The diet of the bar-bellied sea snake is reported to include squid, bottom-dwelling fish (1) (2) and eels (2) (3) (8). However, some studies suggest that, like other Hydrophis species, the bar-bellied sea snake may be a specialist predator, feeding only on eels (12) (13) (14) (15).
Despite being an air-breathing animal, the bar-bellied sea snake is capable of remaining underwater for up to two hours at a time, before surfacing to breathe again. Its single, elongated lung, which extends for almost the entire length of its body, is highly efficient for gas exchange, and sea snakes are also able to absorb oxygen through their skin when underwater. As in other sea snake species, the bar-bellied sea snake has specialised valves which block off its nostrils while underwater (2).
Living in the marine environment poses several other challenges, and like other sea snake species, the bar-bellied sea snake has a specialised gland under its tongue which enables it to excrete excess salt from its body. A sea snake sheds its skin approximately once every two to six weeks. By shedding its skin so frequently, a sea snake can get rid of the many marine species, such as algae and barnacles, which become attached to it (2).
Like most species of sea snake, the bar-bellied sea snake is viviparous (2) (5) (8) (15), meaning that it gives birth to live young rather than laying eggs (2). This species appears to reach sexual maturity at about two years old (2) (16), and females are thought to only breed every two to three years (1) (2) (16), although they may potentially breed every year (2).
Mating in sea snakes is a lengthy affair, and the males are unable to disengage from the female until copulation is complete (2). In northern Australia, mating takes place between early May and the end of July (2) (16). Although young are born in February in this region, bar-bellied sea snake births occur between March and May in southeast Queensland. Some studies suggest that the bar-bellied sea snake may move into estuaries to give birth (2).

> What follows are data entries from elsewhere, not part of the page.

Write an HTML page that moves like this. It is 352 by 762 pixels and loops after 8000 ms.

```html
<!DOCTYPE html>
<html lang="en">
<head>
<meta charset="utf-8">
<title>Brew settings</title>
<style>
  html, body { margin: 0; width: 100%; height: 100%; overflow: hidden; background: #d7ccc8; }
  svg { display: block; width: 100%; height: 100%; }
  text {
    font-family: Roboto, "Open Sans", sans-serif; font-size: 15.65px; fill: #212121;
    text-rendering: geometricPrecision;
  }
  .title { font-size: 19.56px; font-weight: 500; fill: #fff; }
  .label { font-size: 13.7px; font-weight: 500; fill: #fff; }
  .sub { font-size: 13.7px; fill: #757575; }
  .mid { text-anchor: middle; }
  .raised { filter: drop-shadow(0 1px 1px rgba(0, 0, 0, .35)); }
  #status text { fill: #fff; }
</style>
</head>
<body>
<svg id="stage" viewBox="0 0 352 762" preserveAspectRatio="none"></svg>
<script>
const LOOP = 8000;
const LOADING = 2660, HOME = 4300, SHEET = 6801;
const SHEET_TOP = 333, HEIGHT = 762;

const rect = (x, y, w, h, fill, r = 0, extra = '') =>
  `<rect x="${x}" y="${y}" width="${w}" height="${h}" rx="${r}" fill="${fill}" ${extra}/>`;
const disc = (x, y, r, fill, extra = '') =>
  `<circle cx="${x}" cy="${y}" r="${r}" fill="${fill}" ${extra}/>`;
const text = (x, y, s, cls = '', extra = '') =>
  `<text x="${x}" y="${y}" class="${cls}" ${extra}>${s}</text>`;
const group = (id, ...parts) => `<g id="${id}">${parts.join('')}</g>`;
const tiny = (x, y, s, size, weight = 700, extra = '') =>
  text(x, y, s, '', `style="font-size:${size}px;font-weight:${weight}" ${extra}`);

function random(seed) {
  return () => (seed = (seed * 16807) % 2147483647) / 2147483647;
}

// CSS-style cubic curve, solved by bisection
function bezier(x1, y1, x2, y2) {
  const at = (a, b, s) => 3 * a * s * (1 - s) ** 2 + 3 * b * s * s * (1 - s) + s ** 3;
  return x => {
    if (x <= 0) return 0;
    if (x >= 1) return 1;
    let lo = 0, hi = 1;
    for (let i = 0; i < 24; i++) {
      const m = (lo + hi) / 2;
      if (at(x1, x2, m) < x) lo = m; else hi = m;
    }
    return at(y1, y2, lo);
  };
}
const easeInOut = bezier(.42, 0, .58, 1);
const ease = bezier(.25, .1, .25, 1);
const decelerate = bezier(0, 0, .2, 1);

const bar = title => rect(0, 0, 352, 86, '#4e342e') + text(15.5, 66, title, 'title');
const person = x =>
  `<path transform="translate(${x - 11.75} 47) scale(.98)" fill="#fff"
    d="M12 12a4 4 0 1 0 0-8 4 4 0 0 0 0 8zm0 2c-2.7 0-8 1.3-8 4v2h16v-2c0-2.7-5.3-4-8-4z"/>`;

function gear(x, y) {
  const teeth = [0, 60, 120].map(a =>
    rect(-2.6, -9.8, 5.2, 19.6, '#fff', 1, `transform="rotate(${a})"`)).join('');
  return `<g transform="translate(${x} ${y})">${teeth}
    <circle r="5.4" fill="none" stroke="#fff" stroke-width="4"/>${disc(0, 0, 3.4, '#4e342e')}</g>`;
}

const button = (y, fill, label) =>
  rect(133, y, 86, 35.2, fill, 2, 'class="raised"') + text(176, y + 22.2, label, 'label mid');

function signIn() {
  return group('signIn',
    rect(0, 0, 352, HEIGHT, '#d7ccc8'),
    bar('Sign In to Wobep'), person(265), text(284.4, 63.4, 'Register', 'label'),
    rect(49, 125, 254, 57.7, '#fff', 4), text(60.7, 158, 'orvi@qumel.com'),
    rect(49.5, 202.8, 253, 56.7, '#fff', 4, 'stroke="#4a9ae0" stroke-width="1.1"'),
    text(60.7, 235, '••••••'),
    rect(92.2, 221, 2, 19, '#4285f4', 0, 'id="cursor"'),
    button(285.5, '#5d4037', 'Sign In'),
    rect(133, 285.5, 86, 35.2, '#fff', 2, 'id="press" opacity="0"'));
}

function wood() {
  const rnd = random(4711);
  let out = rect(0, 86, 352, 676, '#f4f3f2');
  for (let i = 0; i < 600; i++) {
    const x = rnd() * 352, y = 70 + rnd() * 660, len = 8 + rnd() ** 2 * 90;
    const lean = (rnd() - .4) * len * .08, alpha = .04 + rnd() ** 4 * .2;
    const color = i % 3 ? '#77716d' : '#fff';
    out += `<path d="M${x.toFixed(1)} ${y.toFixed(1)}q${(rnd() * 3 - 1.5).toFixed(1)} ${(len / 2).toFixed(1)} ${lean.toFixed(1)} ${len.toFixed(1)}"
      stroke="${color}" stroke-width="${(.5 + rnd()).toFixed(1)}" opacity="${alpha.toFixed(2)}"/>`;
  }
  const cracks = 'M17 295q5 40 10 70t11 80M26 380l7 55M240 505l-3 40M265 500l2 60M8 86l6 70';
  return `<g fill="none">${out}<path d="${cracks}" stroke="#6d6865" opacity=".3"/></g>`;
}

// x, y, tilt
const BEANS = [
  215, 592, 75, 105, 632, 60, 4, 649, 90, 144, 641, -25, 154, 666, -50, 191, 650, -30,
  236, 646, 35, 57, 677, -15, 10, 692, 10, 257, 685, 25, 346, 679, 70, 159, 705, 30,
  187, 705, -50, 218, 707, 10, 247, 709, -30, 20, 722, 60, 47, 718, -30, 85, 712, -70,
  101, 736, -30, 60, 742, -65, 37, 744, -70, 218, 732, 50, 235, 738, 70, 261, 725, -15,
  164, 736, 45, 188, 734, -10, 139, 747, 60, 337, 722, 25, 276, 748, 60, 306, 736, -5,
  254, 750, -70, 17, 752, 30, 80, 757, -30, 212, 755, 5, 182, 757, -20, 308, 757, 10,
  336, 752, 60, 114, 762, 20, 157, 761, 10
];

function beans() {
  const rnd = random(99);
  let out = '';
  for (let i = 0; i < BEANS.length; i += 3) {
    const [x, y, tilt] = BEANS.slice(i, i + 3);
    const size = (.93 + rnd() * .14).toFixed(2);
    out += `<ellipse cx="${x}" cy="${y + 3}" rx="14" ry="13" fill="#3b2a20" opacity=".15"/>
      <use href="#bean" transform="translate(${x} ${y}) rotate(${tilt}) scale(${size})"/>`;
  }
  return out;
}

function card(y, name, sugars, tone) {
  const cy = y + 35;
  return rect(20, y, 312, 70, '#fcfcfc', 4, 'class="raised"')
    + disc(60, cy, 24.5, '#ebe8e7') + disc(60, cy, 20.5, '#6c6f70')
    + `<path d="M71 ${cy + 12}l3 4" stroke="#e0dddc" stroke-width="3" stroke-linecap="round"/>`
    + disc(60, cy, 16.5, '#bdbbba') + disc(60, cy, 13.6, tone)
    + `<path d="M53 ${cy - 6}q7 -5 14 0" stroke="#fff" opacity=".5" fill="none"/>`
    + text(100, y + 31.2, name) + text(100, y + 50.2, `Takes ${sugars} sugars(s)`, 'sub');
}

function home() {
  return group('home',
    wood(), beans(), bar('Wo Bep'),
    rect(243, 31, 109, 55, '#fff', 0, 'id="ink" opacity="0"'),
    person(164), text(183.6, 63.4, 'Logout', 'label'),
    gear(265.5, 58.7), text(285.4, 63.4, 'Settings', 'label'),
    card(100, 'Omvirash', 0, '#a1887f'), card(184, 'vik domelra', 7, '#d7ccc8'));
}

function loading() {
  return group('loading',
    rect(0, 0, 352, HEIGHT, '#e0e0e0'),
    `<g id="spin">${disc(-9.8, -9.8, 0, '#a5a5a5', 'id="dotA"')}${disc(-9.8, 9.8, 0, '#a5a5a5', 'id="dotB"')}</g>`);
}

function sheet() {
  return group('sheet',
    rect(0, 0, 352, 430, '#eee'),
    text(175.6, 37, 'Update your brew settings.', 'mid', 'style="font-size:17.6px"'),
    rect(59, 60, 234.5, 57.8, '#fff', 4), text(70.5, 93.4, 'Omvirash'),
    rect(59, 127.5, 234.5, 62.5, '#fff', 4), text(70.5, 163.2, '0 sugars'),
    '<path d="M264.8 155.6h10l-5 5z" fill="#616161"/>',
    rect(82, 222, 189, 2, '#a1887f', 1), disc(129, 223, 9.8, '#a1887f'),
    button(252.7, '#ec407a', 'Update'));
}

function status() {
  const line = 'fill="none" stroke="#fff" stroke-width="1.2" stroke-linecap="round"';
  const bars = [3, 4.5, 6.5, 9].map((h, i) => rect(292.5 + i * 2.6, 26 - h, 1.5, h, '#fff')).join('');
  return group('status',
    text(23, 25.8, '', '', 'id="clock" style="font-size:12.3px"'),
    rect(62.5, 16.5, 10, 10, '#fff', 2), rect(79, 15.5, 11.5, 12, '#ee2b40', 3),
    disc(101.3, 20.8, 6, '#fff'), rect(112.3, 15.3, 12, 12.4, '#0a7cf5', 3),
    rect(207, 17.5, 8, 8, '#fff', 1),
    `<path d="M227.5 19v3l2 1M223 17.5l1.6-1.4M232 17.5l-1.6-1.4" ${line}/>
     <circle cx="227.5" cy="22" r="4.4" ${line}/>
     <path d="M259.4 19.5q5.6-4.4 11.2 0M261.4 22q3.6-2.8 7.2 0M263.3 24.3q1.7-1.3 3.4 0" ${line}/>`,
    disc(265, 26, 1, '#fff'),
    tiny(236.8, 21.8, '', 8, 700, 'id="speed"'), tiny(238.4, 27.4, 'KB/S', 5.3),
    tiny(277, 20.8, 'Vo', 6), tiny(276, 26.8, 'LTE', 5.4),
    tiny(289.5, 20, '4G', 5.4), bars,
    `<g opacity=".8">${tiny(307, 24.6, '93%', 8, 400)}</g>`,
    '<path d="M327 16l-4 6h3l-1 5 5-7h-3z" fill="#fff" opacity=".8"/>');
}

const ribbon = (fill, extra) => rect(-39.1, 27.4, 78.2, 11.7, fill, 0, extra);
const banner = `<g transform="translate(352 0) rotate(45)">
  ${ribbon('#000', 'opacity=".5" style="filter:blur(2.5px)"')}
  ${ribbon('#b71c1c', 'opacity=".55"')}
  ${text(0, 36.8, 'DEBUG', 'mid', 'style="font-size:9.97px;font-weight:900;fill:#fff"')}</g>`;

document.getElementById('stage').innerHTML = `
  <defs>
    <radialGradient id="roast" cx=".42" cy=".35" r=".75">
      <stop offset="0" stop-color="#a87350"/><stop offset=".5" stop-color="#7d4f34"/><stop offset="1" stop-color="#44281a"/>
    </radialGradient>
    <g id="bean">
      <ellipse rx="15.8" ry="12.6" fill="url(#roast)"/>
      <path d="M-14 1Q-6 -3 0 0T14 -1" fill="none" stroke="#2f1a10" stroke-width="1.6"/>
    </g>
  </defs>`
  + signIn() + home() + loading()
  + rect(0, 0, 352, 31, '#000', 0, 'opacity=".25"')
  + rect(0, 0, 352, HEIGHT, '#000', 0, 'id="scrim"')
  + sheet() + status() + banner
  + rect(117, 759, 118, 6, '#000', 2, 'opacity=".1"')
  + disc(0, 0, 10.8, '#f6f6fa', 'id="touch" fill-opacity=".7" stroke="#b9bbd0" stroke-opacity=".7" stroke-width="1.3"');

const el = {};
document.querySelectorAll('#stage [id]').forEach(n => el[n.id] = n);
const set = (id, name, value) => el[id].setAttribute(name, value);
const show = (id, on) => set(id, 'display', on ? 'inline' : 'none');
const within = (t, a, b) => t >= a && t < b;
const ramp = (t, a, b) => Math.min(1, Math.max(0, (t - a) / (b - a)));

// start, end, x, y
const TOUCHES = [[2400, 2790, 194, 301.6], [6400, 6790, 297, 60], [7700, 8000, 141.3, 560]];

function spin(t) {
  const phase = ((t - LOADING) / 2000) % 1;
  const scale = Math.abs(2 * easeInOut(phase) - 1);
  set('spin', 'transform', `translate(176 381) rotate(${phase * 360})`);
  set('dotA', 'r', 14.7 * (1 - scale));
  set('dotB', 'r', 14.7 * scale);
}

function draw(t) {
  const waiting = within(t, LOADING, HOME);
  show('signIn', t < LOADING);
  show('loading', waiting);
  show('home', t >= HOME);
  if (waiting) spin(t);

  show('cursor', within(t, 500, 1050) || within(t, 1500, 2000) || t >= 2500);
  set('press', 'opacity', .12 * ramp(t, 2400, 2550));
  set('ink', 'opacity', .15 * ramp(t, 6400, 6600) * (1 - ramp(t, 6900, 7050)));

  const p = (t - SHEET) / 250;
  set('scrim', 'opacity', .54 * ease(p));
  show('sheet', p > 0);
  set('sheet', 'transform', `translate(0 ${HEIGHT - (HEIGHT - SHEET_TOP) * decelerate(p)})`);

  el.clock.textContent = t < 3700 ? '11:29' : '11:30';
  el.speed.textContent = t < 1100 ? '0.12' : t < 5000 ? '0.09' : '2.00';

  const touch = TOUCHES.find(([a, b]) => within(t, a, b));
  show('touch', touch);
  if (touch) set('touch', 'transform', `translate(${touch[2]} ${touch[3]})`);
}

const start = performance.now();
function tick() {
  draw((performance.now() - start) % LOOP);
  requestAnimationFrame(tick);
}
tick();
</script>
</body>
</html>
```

The bar-bellied sea snake is thought to produce an average of about 12 or 13 young per clutch (1) (2) (16), although clutches of up to 30 young have been reported (2). Clutch size is also known to be variable and to increase with the length of the female (1).